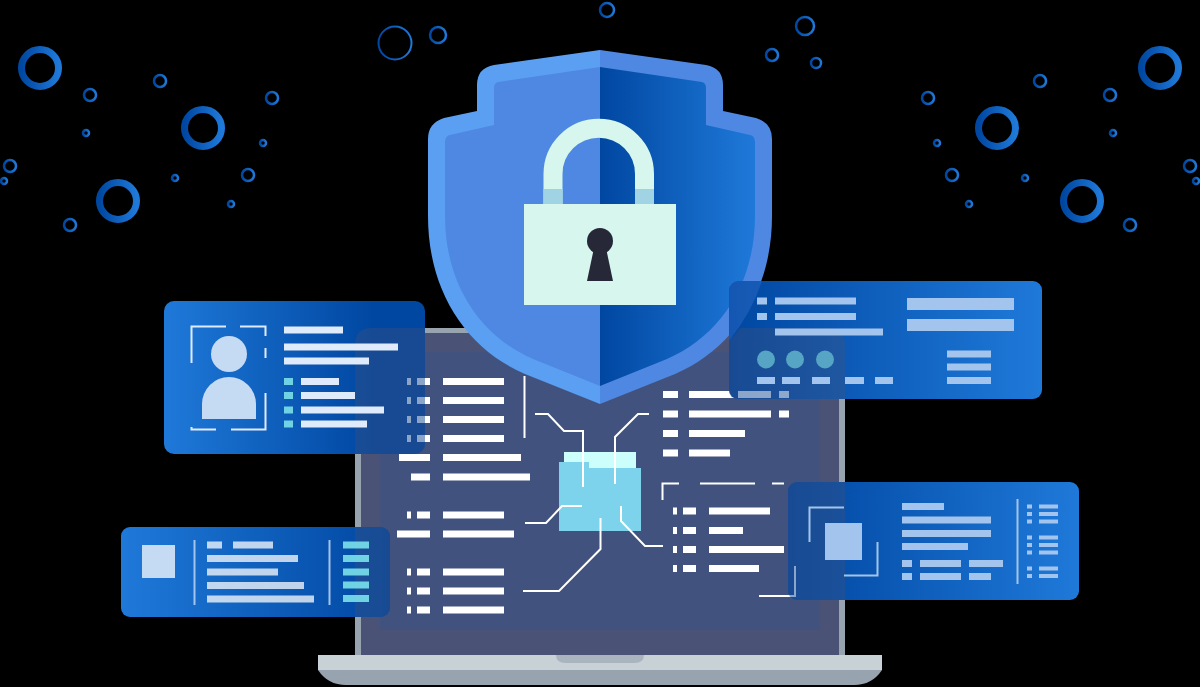
<!DOCTYPE html>
<html lang="en">
<head>
<meta charset="utf-8">
<title>Data security illustration</title>
<style>
:root{
  --bg:#000; --deep:#0047a1; --bright:#1f79d9;
  --shield-rim-light:#5a9ff2; --shield-rim:#4f88e2; --shield-face:#4f88e2;
  --mint:#d7f7ee; --shackle-shade:#a0d3e4; --keyhole:#262838;
  --screen:#4a5375; --screen-inner:#42527f; --bezel:#98a3b0;
  --base:#c7d1d6; --base-low:#98a3b0;
  --folder:#7dd3ec; --folder-back:#ccfffb; --teal:#6fd3e4; --dot:#56a5c4;
  --pale:#c5daf3; --soft:#a3c4ec;
}
html,body{margin:0;background:var(--bg);overflow:hidden}
svg{display:block;width:1200px;height:687px}
.dark-stop{stop-color:var(--deep)} .light-stop{stop-color:var(--bright)}
.ring{fill:none;stroke:url(#blue-right)}
.bars,.wire{fill:none;stroke:#fff}
.bars{stroke-width:7}
.wire{stroke-width:2}
.pale{stroke:#dfeafa} .soft{stroke:var(--soft)} .teal{stroke:var(--teal)}
.see-through{fill:var(--screen);opacity:.32}
.ghost{opacity:.5}
</style>
</head>
<body>
<svg viewBox="0 0 1200 687" role="img" aria-label="Shield with a padlock above a laptop surrounded by data cards">
<defs>
  <linearGradient id="blue-right"><stop class="dark-stop"/><stop offset="1" class="light-stop"/></linearGradient>
  <linearGradient id="blue-left"><stop class="light-stop"/><stop offset="1" class="dark-stop"/></linearGradient>
  <linearGradient id="card-profile"><stop class="light-stop"/><stop offset=".8" class="dark-stop"/><stop offset="1" class="dark-stop"/></linearGradient>
  <circle id="ring-l" class="ring" r="18.5" stroke-width="7"/>
  <circle id="ring-m" class="ring" r="6" stroke-width="2.5"/>
  <circle id="ring-s" class="ring" r="3" stroke-width="2.5"/>
  <clipPath id="left-half"><rect x="400" y="40" width="200" height="370"/></clipPath>
  <clipPath id="right-half"><rect x="600" y="40" width="200" height="370"/></clipPath>
  <path id="shield-outer" d="M600 50L706 65Q723 68 723 85V111L756 118Q772 123 772 139V216C772 290 735 348 675 374L600 404L525 374C465 348 428 290 428 216V139Q428 123 444 118L477 111V85Q477 68 494 65Z"/>
  <path id="shield-inner" d="M600 67L702 82Q706 83 706 88V125L750 135Q755 136 755 142V216C755 284 720 336 667 359L600 386L533 359C480 336 445 284 445 216V142Q445 136 450 135L494 125V88Q494 83 498 82Z"/>
</defs>

<g id="rings">
  <use href="#ring-l" x="40" y="68"/><use href="#ring-l" x="203" y="128"/><use href="#ring-l" x="118" y="201"/>
  <use href="#ring-m" x="90" y="95"/><use href="#ring-m" x="160" y="81"/><use href="#ring-m" x="272" y="98"/>
  <use href="#ring-m" x="10" y="166"/><use href="#ring-m" x="248" y="175"/><use href="#ring-m" x="70" y="225"/>
  <use href="#ring-s" x="86" y="133"/><use href="#ring-s" x="263" y="143"/><use href="#ring-s" x="4" y="181"/>
  <use href="#ring-s" x="175" y="178"/><use href="#ring-s" x="231" y="204"/>
  <use href="#ring-l" x="1160" y="68"/><use href="#ring-l" x="997" y="128"/><use href="#ring-l" x="1082" y="201"/>
  <use href="#ring-m" x="1110" y="95"/><use href="#ring-m" x="1040" y="81"/><use href="#ring-m" x="928" y="98"/>
  <use href="#ring-m" x="1190" y="166"/><use href="#ring-m" x="952" y="175"/><use href="#ring-m" x="1130" y="225"/>
  <use href="#ring-s" x="1113" y="133"/><use href="#ring-s" x="937" y="143"/><use href="#ring-s" x="1196" y="181"/>
  <use href="#ring-s" x="1025" y="178"/><use href="#ring-s" x="969" y="204"/>
  <circle class="ring" cx="395" cy="43" r="16.5" stroke-width="2"/>
  <circle class="ring" cx="438" cy="35" r="8" stroke-width="2.5"/>
  <circle class="ring" cx="607" cy="10" r="7" stroke-width="2.5"/>
  <circle class="ring" cx="805" cy="26" r="9" stroke-width="2.5"/>
  <use href="#ring-m" x="772" y="55"/>
  <circle class="ring" cx="816" cy="63" r="5" stroke-width="2.5"/>
</g>

<g id="laptop">
  <path fill="var(--bezel)" d="M355 656V345Q355 328 372 328H828Q845 328 845 345V656Z"/>
  <path fill="var(--screen)" d="M361 656V348Q361 333 376 333H824Q839 333 839 348V656Z"/>
  <rect x="380" y="352" width="440" height="278" fill="var(--screen-inner)"/>
  <path fill="var(--base)" d="M318 655H882V670H318Z"/>
  <path fill="var(--base-low)" d="M318 670H882Q872 685 854 685H346Q328 685 318 670Z"/>
  <path fill="#a9b4be" d="M556 655H644Q644 663 634 663H566Q556 663 556 655Z"/>
</g>

<g id="screen-code">
  <path class="bars" d="M407 381.500h4m6 0h13m13 0h61M407 400.500h4m6 0h13m13 0h61M407 419.500h4m6 0h13m13 0h61M407 438.500h4m6 0h13m13 0h61M399 457.500h31m13 0h78M411 477h19m13 0h87M407 515h4m6 0h13m13 0h61M397 534h33m13 0h71M407 572h4m6 0h13m13 0h61M407 591h4m6 0h13m13 0h61M407 610h4m6 0h13m13 0h61"/>
  <path class="bars" d="M663 394.500h15m11 0h82m8 0h10M663 414h15m11 0h82m8 0h10M663 433.500h15m11 0h56M663 453h15m11 0h41M673 511h4m6 0h13m13 0h61M673 530.500h4m6 0h13m13 0h34M673 549.500h4m6 0h13m13 0h75M673 568.500h4m6 0h13m13 0h50"/>
  <path class="wire" d="M524.500 376V438M662.500 500V483.500H679M700 483.500H755M772 483.500H784M759 596H795V566"/>
</g>

<g id="folder">
  <path fill="var(--folder-back)" d="M564 452H636V480H564Z"/>
  <path fill="var(--folder)" d="M559 462H589V468H641V531H559Z"/>
  <path class="wire" d="M535 414H548L564 431H583V487M649 414H638L615 437V484M525 523H546L562 506H582M663 546H645L621 521V506M523 591H559L600.500 549V518"/>
</g>

<g id="shield">
  <use href="#shield-outer" fill="var(--shield-rim-light)" clip-path="url(#left-half)"/>
  <use href="#shield-outer" fill="var(--shield-rim)" clip-path="url(#right-half)"/>
  <use href="#shield-inner" fill="var(--shield-face)" clip-path="url(#left-half)"/>
  <path fill="url(#blue-right)" d="M600 67L702 82Q706 83 706 88V125L750 135Q755 136 755 142V216C755 284 720 336 667 359L600 386Z"/>
</g>

<g id="padlock">
  <path fill="none" stroke="var(--mint)" stroke-width="19" d="M553 204V174A45.500 45.500 0 0 1 644.500 174V204"/>
  <path fill="var(--shackle-shade)" d="M543.500 189h19v15h-19zM635 189h19v15h-19z"/>
  <rect x="524" y="204" width="152" height="101" fill="var(--mint)"/>
  <circle cx="600" cy="241" r="13" fill="var(--keyhole)"/>
  <path fill="var(--keyhole)" d="M594 248H606L613 281H587Z"/>
</g>

<g id="profile-card">
  <rect x="164" y="301" width="261" height="153" rx="10" fill="url(#card-profile)"/>
  <path class="see-through" d="M355 454V345Q355 328 372 328H425V444Q425 454 415 454Z"/>
  <path class="bars ghost" d="M407 381.500h4m6 0h8M407 400.500h4m6 0h8M407 419.500h4m6 0h8M407 438.500h4m6 0h8"/>
  <path class="wire pale" d="M191.500 363V326.500H226M240 326.500H265.500V336M265.500 348V358M265.500 393V429.500H231M216 429.500H191.500V427"/>
  <circle cx="229" cy="354" r="18" fill="var(--pale)"/>
  <path fill="var(--pale)" d="M202 419V404A27 27 0 0 1 256 404V419Z"/>
  <path class="bars pale" d="M284 330h59M284 347h114M284 361h85M301 381.500h38M301 395.500h54M301 410h83M301 424h66"/>
  <path class="bars teal" d="M284 381.500h9M284 395.500h9M284 410h9M284 424h9"/>
</g>

<g id="table-card">
  <rect x="121" y="527" width="269" height="90" rx="9" fill="url(#blue-left)"/>
  <path class="see-through" d="M355 527H381Q390 527 390 536V608Q390 617 381 617H355Z"/>
  <rect x="142" y="545" width="33" height="33" fill="var(--pale)"/>
  <path class="wire soft" d="M194.500 540V605M329.500 540V605"/>
  <path class="bars" stroke-opacity=".74" d="M207 545h15m11 0h40M207 558.500h91M207 572h71M207 585.500h97M207 599h107"/>
  <path class="bars teal" d="M343 545h26M343 558.500h26M343 572h26M343 585h26M343 598.500h26"/>
</g>

<g id="record-card">
  <rect x="729" y="281" width="313" height="118" rx="9" fill="url(#blue-right)"/>
  <path class="see-through" d="M729 341Q735 334 740 328H828Q845 328 845 345V399H738Q729 399 729 390Z"/>
  <path fill="var(--shield-rim)" opacity=".25" d="M738 281H762Q752 312 729 341V290Q729 281 738 281Z"/>
  <path class="bars ghost" d="M738 394.500h33m8 0h10"/>
  <path class="bars soft" d="M757 301h10m8 0h81M757 316.500h10m8 0h81M775 332h108M757 380.500h18m7 0h18m12 0h18m15 0h19m11 0h18M947 354h44M947 367h44M947 380.500h44"/>
  <path class="bars soft" style="stroke-width:12" d="M907 304H1014M907 325H1014"/>
  <g fill="var(--dot)"><circle cx="766" cy="359.500" r="9"/><circle cx="795" cy="359.500" r="9"/><circle cx="825" cy="359.500" r="9"/></g>
</g>

<g id="detail-card">
  <rect x="788" y="482" width="291" height="118" rx="9" fill="url(#blue-right)"/>
  <path class="see-through" d="M797 482H845V600H797Q788 600 788 591V491Q788 482 797 482Z"/>
  <path class="wire ghost" d="M788 596H795V566"/>
  <path class="wire soft" d="M809.500 542V507.500H844M877.500 542V575.500H844M1017.500 499V584"/>
  <rect x="825" y="523" width="37" height="37" fill="var(--soft)"/>
  <path class="bars soft" d="M902 506.500h42M902 520h89M902 533.500h89M902 546.500h66M902 563.500h10m8 0h41m8 0h34M902 576.500h10m8 0h41m8 0h22"/>
  <path class="bars soft" style="stroke-width:4" d="M1027 506.500h5m7 0h19M1027 514h5m7 0h19M1027 521.500h5m7 0h19M1027 537.500h5m7 0h19M1027 545h5m7 0h19M1027 552.500h5m7 0h19M1027 568.500h5m7 0h19M1027 576h5m7 0h19"/>
</g>
</svg>
</body>
</html>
══════════════════════════════
- YOUR GOAL -
The answer must be every line of the records that holds the string "wire".

- THE ANSWER -
.bars,.wire{fill:none;stroke:#fff}
.wire{stroke-width:2}
  <path class="wire" d="M524.500 376V438M662.500 500V483.500H679M700 483.500H755M772 483.500H784M759 596H795V566"/>
  <path class="wire" d="M535 414H548L564 431H583V487M649 414H638L615 437V484M525 523H546L562 506H582M663 546H645L621 521V506M523 591H559L600.500 549V518"/>
  <path class="wire pale" d="M191.500 363V326.500H226M240 326.500H265.500V336M265.500 348V358M265.500 393V429.500H231M216 429.500H191.500V427"/>
  <path class="wire soft" d="M194.500 540V605M329.500 540V605"/>
  <path class="wire ghost" d="M788 596H795V566"/>
  <path class="wire soft" d="M809.500 542V507.500H844M877.500 542V575.500H844M1017.500 499V584"/>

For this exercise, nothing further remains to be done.